New Radio Time: 6-9 a.m. Tuesdays

For the fall, and possibly longer, I’m moving my radio show off of Fridays and onto Tuesday mornings, 6:00 to 9:00 a.m. Pacific. This starts tomorrow morning.

Upside: Easier parking. Quiet early-morning hours. Drive-time audience.

Downside: A lot tougher to get live interviews and live bands onto the show. And I’ll miss ending my work week by relaxing at the station, spinning brain-crackling music. By contrast, I’ll have to hit the ground running at work right after my show.

In the final tally, though, the Friday spot had its downside too, and after seven or eight years, I’m ready to try something different. I might return to the time slot when summer rolls around, and I’ll certainly claim some Friday time during December, when we’ll need subs.

For now, I’m commited to Tuesdays through at least January 5. Please tune in.

Spiller Alley

Larry Ochs, Miya Masaoka, Peggy Lee — Spiller Alley (Rogue Art, 2008)

source: roguart.com, note the missing 'e'Stef got it right on his Free Jazz blog eight months ago: This is not-so-small music built on small sounds. I’ll echo him in calling it “light:” Even when Peggy Lee is bowing hard on cello, or Miya Masaoka is digging away at the koto, there’s an airiness to the sound. You’re in a whirlwind of feathers.
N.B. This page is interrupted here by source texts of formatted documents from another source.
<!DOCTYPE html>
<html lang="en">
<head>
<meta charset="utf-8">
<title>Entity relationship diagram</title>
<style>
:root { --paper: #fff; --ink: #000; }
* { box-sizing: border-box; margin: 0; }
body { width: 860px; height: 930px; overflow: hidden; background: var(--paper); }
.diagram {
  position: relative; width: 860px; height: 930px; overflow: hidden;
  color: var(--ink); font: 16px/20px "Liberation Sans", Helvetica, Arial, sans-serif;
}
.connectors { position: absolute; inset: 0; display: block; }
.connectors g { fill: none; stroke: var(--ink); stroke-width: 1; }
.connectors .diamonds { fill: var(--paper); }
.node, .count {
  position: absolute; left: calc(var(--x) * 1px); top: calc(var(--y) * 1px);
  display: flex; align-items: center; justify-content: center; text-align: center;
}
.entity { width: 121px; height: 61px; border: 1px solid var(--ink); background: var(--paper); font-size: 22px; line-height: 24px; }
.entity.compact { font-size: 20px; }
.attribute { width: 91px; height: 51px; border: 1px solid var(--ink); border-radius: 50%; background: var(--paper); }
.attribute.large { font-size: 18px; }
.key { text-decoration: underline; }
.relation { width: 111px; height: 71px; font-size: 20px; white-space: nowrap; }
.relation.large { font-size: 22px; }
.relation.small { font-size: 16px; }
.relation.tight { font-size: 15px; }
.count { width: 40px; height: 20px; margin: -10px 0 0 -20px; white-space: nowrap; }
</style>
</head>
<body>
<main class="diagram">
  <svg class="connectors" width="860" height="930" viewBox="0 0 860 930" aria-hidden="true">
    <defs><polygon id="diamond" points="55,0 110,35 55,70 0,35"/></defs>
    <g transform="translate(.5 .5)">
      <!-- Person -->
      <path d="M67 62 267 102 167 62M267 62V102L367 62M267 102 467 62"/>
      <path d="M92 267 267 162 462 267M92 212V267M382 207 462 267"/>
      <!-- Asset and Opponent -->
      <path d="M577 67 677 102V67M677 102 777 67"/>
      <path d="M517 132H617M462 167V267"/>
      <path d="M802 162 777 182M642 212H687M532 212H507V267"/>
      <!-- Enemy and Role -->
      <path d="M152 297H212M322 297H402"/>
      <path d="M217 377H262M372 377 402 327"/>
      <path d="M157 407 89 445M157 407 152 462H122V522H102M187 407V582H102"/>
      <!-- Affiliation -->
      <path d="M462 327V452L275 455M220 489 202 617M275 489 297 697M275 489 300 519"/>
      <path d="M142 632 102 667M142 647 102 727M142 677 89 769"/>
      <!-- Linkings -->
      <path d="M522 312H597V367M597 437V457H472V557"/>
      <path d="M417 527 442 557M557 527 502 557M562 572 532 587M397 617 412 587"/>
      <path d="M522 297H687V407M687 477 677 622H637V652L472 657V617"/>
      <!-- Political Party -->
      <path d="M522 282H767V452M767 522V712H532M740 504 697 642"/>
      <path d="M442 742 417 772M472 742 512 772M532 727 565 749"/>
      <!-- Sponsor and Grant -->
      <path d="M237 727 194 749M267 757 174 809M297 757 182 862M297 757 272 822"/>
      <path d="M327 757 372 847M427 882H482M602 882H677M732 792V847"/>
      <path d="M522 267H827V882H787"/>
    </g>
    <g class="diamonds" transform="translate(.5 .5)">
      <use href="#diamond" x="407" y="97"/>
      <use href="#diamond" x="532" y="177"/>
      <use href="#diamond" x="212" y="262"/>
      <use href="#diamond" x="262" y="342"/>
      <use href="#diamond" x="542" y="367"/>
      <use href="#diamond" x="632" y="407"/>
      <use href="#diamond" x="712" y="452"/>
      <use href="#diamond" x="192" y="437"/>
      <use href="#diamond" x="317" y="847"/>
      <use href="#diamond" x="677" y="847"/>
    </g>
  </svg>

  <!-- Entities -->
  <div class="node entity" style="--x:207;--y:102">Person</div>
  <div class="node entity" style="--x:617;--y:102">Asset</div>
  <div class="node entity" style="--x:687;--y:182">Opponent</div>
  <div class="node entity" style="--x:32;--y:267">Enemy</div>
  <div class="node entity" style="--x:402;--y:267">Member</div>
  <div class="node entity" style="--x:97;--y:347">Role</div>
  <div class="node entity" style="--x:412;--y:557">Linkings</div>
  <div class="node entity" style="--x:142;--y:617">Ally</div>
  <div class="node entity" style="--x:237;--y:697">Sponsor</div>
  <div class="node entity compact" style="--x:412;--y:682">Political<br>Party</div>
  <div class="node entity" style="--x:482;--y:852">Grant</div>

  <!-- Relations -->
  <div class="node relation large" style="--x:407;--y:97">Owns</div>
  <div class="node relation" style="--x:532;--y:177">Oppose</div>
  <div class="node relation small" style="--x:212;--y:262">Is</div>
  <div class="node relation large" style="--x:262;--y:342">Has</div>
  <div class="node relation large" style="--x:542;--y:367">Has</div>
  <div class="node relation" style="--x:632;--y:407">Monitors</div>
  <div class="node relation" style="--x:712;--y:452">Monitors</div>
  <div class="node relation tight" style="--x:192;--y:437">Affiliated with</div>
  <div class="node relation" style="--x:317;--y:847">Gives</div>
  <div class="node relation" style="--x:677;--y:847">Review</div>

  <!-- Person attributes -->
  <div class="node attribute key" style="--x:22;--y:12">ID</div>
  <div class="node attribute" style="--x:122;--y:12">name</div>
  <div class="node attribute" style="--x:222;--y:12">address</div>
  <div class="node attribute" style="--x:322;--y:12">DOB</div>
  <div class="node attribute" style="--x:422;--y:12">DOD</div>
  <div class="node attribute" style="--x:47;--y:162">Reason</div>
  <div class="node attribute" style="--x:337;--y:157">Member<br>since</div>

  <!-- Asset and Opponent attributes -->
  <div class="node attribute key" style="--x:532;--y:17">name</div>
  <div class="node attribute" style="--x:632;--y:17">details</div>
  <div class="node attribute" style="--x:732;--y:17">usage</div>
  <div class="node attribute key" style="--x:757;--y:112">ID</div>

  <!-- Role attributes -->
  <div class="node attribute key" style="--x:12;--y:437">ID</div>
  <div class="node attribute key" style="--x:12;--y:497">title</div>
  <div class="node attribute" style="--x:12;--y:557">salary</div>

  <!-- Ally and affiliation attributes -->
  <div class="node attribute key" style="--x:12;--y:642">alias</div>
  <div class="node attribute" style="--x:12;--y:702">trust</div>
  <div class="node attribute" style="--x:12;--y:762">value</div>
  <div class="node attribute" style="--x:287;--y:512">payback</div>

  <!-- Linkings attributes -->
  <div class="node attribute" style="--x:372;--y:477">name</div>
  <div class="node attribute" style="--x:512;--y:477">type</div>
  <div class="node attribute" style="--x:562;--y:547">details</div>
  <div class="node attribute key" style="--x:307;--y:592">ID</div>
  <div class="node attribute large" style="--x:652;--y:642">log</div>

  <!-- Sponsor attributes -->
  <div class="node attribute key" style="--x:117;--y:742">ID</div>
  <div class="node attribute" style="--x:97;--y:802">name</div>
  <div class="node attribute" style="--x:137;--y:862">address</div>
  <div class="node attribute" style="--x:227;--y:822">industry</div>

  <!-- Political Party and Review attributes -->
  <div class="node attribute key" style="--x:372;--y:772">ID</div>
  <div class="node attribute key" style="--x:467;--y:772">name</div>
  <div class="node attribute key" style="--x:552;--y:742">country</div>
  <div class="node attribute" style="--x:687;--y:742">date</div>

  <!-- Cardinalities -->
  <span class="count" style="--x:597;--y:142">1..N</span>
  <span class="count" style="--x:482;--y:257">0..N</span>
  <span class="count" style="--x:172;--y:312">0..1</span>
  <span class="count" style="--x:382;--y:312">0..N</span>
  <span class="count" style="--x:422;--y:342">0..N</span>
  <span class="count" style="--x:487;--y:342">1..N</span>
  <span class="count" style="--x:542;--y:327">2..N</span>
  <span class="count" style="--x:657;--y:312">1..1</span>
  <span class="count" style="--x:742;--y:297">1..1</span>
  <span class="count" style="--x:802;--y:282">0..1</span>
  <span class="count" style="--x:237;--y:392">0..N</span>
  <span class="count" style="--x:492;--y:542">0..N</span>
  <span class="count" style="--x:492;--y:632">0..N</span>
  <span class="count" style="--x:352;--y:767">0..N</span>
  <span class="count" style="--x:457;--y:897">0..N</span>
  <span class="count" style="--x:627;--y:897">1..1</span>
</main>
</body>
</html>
The quieter pieces display these qualities most strongly, highlighting the cello and koto with Larry Ochs working in small phrases on sopranino sax, careful not to crack the delicacy of the sound.

“micro mirror”* is a lovely quiet exploration with nighttime cello plucking and tense, soft koto trills. “neoNawi” is closer to what you might call a traditional setting. Lee’s cello carves bold, mourning lines, while the koto produces abstract plinks and, occasionally, one of those lovely bending notes.

The album opens aggressively with “nobody knows,” full of tumbling koto and, later, some high, squeaky cello. Ochs keeps a light touch, as on the quieter tracks, but allows himself more skronk with the tenor sax.

The 18-minute title track feels more like “regular” free improvisation, with that abstract and tart sound. Maybe that’s because of the long stretches of group work. Snippets of composition help ground the piece. They pop into view like tiny organized dances — there’s one about 12 minutes into the piece, another at the very end. On first listen, they seemed effectively placed, creating a nice listening journey.

“last light” is a surprisingly rugged piece. That’s what I get for peeking at the track times: You see a 4:49 song to close the album, and you assume it’s a quiet lullabye. It starts that way. But there’s some jazzy, growling tenor sax by the end, alongside scratchy cello. It’s one of the album’s loudest moments.

* I’m honoring the lower-case titles, which in this case are clearly delineated (as opposed to album covers where everything just happens to be in lower-case). It looks weird to me, and I don’t think I like it, but I’ll try it once.